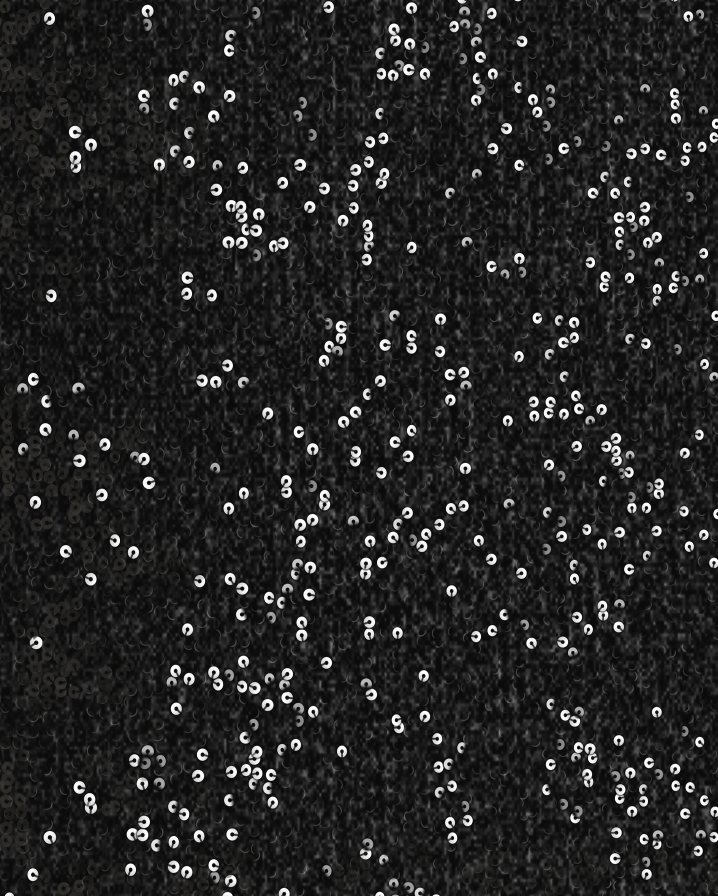
Give the GLSL for this texture, as a Shadertoy shader.

```glsl
float hash(vec2 p) {
    return fract(sin(dot(p, vec2(127.1, 311.7))) * 43758.5453);
}

float noise(vec2 p) {
    vec2 i = floor(p), f = fract(p);
    f = f * f * (3.0 - 2.0 * f);
    return mix(mix(hash(i), hash(i + vec2(1, 0)), f.x),
               mix(hash(i + vec2(0, 1)), hash(i + vec2(1, 1)), f.x), f.y);
}

// Dark knit: fine grain, slightly brighter along vertical ribs
vec3 knit(vec2 uv) {
    float grain = 0.65 * noise(uv * vec2(330.0, 230.0)) + 0.35 * noise(uv * vec2(190.0, 110.0) + 40.0);
    float rib = 0.5 + 0.5 * cos(uv.x * 6.2832 / 0.0155);
    float sheen = mix(0.75, 1.15, smoothstep(0.0, 0.4, uv.x));
    return vec3(0.04 + 0.34 * sheen * pow(grain, 2.8) * mix(0.7, 1.2, rib));
}

// Ring with a small hole and a slit running from the hole to the rim
float ringMask(vec2 p, float radius, vec2 slitDir, float edge) {
    float d = length(p);
    float ring = smoothstep(radius + edge, radius - edge, d)
               * smoothstep(radius * 0.34 - edge, radius * 0.34 + edge, d);
    float across = abs(p.x * slitDir.y - p.y * slitDir.x);
    float slit = smoothstep(radius * 0.16 + edge, radius * 0.16 - edge, across)
               * step(0.0, dot(p, slitDir));
    return ring * (1.0 - 0.8 * slit);
}

void mainImage(out vec4 fragColor, in vec2 fragCoord) {
    vec2 uv = fragCoord / iResolution.y;
    float edge = 0.7 / iResolution.y;
    vec2 spacing = vec2(0.0155, 0.0135);
    vec3 color = knit(uv);

    // Sequins sewn in shifted columns
    for (int i = -1; i <= 1; i++) {
        float column = floor(uv.x / spacing.x) + float(i);
        float shift = hash(vec2(column, 7.0));
        for (int j = -1; j <= 1; j++) {
            vec2 cell = vec2(column, floor(uv.y / spacing.y - shift) + float(j));
            float pick = hash(cell + 3.1), tone = hash(cell + 17.7), turn = hash(cell + 29.3);
            vec2 jitter = 0.5 * vec2(hash(cell + 41.9), hash(cell + 53.3)) - 0.25;
            vec2 center = (cell + 0.5 + jitter + vec2(0.0, shift)) * spacing;

            vec2 p = uv - center;
            p.x /= mix(0.82, 1.0, hash(cell + 61.7));
            float radius = mix(0.0072, 0.0058, clamp(center.x / 0.8, 0.0, 1.0));
            float slitAngle = -1.57 + 4.0 * (turn - 0.5);
            vec2 slitDir = vec2(cos(slitAngle), sin(slitAngle));
            float ring = ringMask(p, radius, slitDir, edge);
            float d = length(p);

            // Chance of catching the light: clustered, rare at the left
            float cluster = smoothstep(0.2, 0.8, noise(center * vec2(24.0, 13.0) + 5.0));
            float chance = 0.26 * mix(0.12, 1.0, smoothstep(0.03, 0.27, center.x)) * cluster;

            if (pick < chance) {
                float shadow = smoothstep(radius * 1.4, radius, d);
                color = mix(color, vec3(0.04), 0.65 * shadow);
                float facing = dot(p, -slitDir) / radius;
                float partial = smoothstep(-0.5, 0.5, facing + 0.4) * mix(0.5, 0.95, turn);
                float light = tone < 0.68 ? 0.9 + 0.12 * facing + 0.06 * turn : partial;
                color = mix(color, vec3(clamp(light, 0.08, 0.99)), ring);
            } else {
                // Unlit sequins: matte discs at the left and bottom
                float matte = max(smoothstep(0.32, 0.04, center.x),
                                  0.6 * smoothstep(0.1, 0.02, center.y));
                matte *= smoothstep(0.25, 0.75, noise(center * 16.0 + 9.0)) * step(0.35, tone);
                vec3 matteColor = vec3(0.2, 0.195, 0.18) * mix(0.65, 1.1, turn);
                color = mix(color, matteColor, 0.75 * matte * ring);

                // Thin glint along part of the rim
                float rim = smoothstep(0.0006 + edge, 0.0, abs(d - radius * 0.92));
                float arc = smoothstep(0.2, 0.9, dot(p, slitDir) / max(d, 0.0001));
                color += 0.24 * tone * tone * rim * arc * (1.0 - 0.6 * matte);
            }
        }
    }
    fragColor = vec4(clamp(color, 0.0, 1.0), 1.0);
}
```
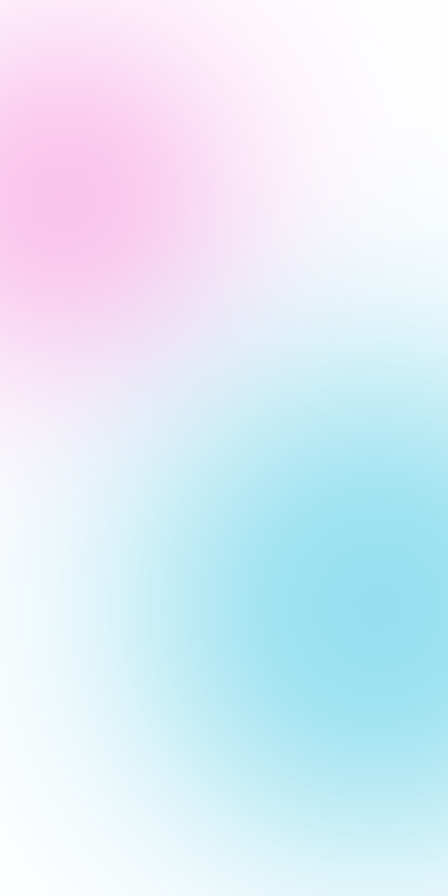
This background is drawn by a Shadertoy shader. Its source:

```glsl
const vec3 PAPER_WHITE = vec3(0.995, 0.995, 0.998);
const vec3 SOFT_PINK = vec3(0.982, 0.770, 0.930);
const vec3 SOFT_CYAN = vec3(0.595, 0.880, 0.940);

// Radial falloff: 1 at the center, fading smoothly around the given radius
float glow(vec2 point, vec2 center, float radius, float steepness) {
    return exp(-pow(length(point - center) / radius, steepness));
}

// Lay a tinted glow over a base colour
vec3 addGlow(vec3 base, vec3 tint, float coverage) {
    return mix(base, tint, coverage);
}

void mainImage(out vec4 fragColor, in vec2 fragCoord) {
    // Canvas is 1 wide and 2 tall
    vec2 point = fragCoord / iResolution.xy * vec2(1.0, 2.0);

    // Pink glow at the upper left, cyan glow at the lower right
    float pinkGlow = glow(point, vec2(0.14, 1.557), 0.425, 2.15);
    float cyanGlow = glow(point, vec2(0.845, 0.646), 0.585, 2.5);

    vec3 color = addGlow(PAPER_WHITE, SOFT_PINK, pinkGlow);
    color = addGlow(color, SOFT_CYAN, cyanGlow);
    fragColor = vec4(color, 1.0);
}
```
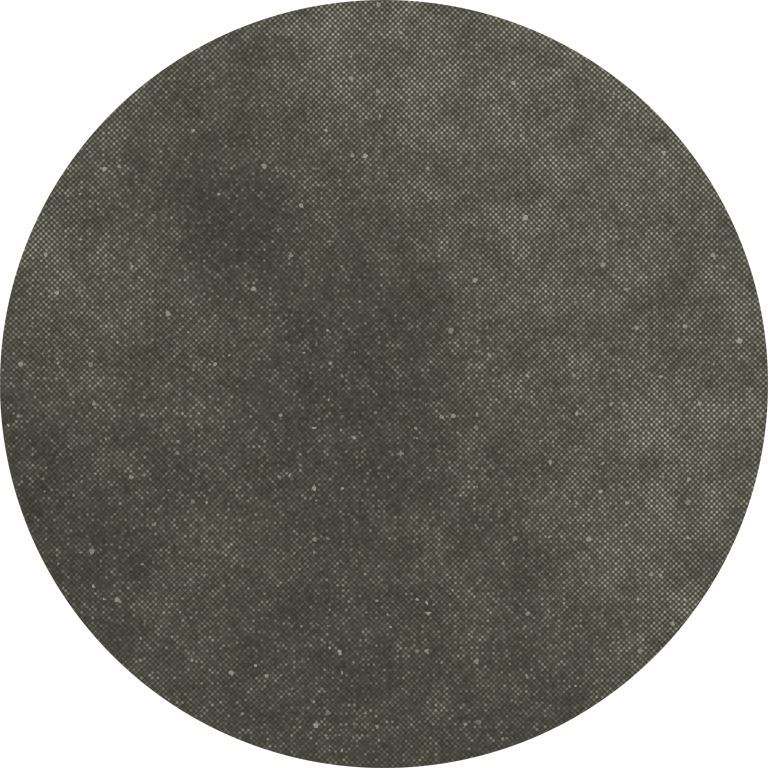
Write a WebGL 1 fragment shader that draws this texture.

```glsl
precision highp float;
// Draws a round patch of dark olive-grey woven cloth with pale pinprick dots, on white.
uniform vec2 u_resolution;

const vec3 BACKDROP = vec3(1.0);
const vec3 CLOTH = vec3(0.247, 0.247, 0.215);
const vec3 DOT_TINT = vec3(1.0, 0.985, 0.93);
const vec3 FLECK = vec3(0.64, 0.64, 0.59);
const float RADIUS = 0.5;
const float WEAVE_PITCH = 0.0071;   // horizontal period of the diagonal weave
const float WEAVE_WOBBLE = 0.0012;  // slow bending of the threads
const float DOT_WORN = 0.12;        // dot strength where the cloth is dark
const float DOT_CLEAR = 0.31;       // dot strength where the weave is crisp
const float GRAIN = 0.055;
const float GRAIN_SCALE = 290.0;
const float FLECK_GRID = 62.0;
const float FLECK_CHANCE = 0.09;
const float TAU = 6.2831853;

float hash(vec2 p) {
  return fract(sin(dot(p, vec2(127.1, 311.7))) * 43758.5453);
}

float valueNoise(vec2 p) {
  vec2 i = floor(p);
  vec2 f = fract(p);
  f = f * f * (3.0 - 2.0 * f);
  float low = mix(hash(i), hash(i + vec2(1.0, 0.0)), f.x);
  float high = mix(hash(i + vec2(0.0, 1.0)), hash(i + vec2(1.0, 1.0)), f.x);
  return mix(low, high, f.y);
}

float fbm(vec2 p) {
  float sum = 0.0;
  float amplitude = 0.5;
  for (int i = 0; i < 5; i++) {
    sum += amplitude * valueNoise(p);
    p = p * 2.03 + 17.3;
    amplitude *= 0.5;
  }
  return sum;
}

// Broad zones: crisp and pale at the right, top and upper left; worn elsewhere.
float clearness(vec2 p) {
  float right = smoothstep(0.72, 1.12, p.x + 0.6 * p.y);
  vec2 toLeft = (p - vec2(0.09, 0.66)) / vec2(0.13, 0.17);
  float left = 0.75 * exp(-dot(toLeft, toLeft));
  float top = 0.35 * smoothstep(0.6, 1.0, p.y);
  float mottle = 0.9 * (fbm(p * 7.0) - 0.48);
  return clamp(max(right, left) * 0.85 + top + mottle + 0.08, 0.0, 1.0);
}

// Soft dots on a diagonal lattice, each with its own strength.
float weaveDots(vec2 p, float clear) {
  vec2 bend = vec2(valueNoise(p * 21.0), valueNoise(p * 21.0 + 40.0)) - 0.5;
  p += WEAVE_WOBBLE * bend;
  vec2 lattice = vec2(p.x + p.y, p.x - p.y) / WEAVE_PITCH;
  vec2 wave = cos(TAU * (lattice - 0.5));
  float dotShape = pow(0.5 + 0.25 * (wave.x + wave.y), 1.5);
  float chance = hash(floor(lattice));
  float uneven = 0.3 + 0.9 * chance + 1.3 * pow(chance, 9.0);
  float even = 0.65 + 0.6 * chance;
  return dotShape * mix(DOT_WORN * uneven, DOT_CLEAR * even, clear);
}

// Sparse ragged specks of lint, denser in the worn lower part.
float flecks(vec2 p) {
  vec2 grid = p * FLECK_GRID;
  vec2 cell = floor(grid);
  vec2 center = 0.3 + 0.4 * vec2(hash(cell + 3.1), hash(cell + 8.7));
  float size = mix(0.07, 0.22, pow(hash(cell + 5.3), 2.0));
  float ragged = 0.16 * (valueNoise(p * 420.0) - 0.5);
  float dist = length(fract(grid) - center) + ragged;
  float density = mix(1.3, 0.5, smoothstep(0.35, 0.7, p.y));
  float present = step(hash(cell + 21.9), FLECK_CHANCE * density);
  float opacity = 0.35 + 0.5 * hash(cell + 13.4);
  return present * opacity * (1.0 - smoothstep(size - 0.07, size + 0.07, dist));
}

void main() {
  float side = min(u_resolution.x, u_resolution.y);
  vec2 p = (gl_FragCoord.xy - 0.5 * u_resolution) / side + 0.5;

  float clear = clearness(p);
  float grain = valueNoise(p * GRAIN_SCALE) - 0.5;
  float blotch = fbm(p * 28.0 + 9.0) - 0.48;

  // Cloth, dots and lint
  vec3 color = CLOTH + GRAIN * grain + 0.05 * blotch + 0.012 * clear;
  color += DOT_TINT * weaveDots(p, clear) * (1.0 + 0.7 * blotch);
  color = mix(color, FLECK, flecks(p));

  // Round outline
  float edge = length(p - 0.5) - RADIUS;
  float outside = smoothstep(-0.75 / side, 0.75 / side, edge);
  gl_FragColor = vec4(mix(color, BACKDROP, outside), 1.0);
}
```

■ Exercise
Please show every line above that includes the word "floor".

■ Result of the exercise
    vec2 i = floor(p), f = fract(p);
        float column = floor(uv.x / spacing.x) + float(i);
            vec2 cell = vec2(column, floor(uv.y / spacing.y - shift) + float(j));
  vec2 i = floor(p);
  float chance = hash(floor(lattice));
  vec2 cell = floor(grid);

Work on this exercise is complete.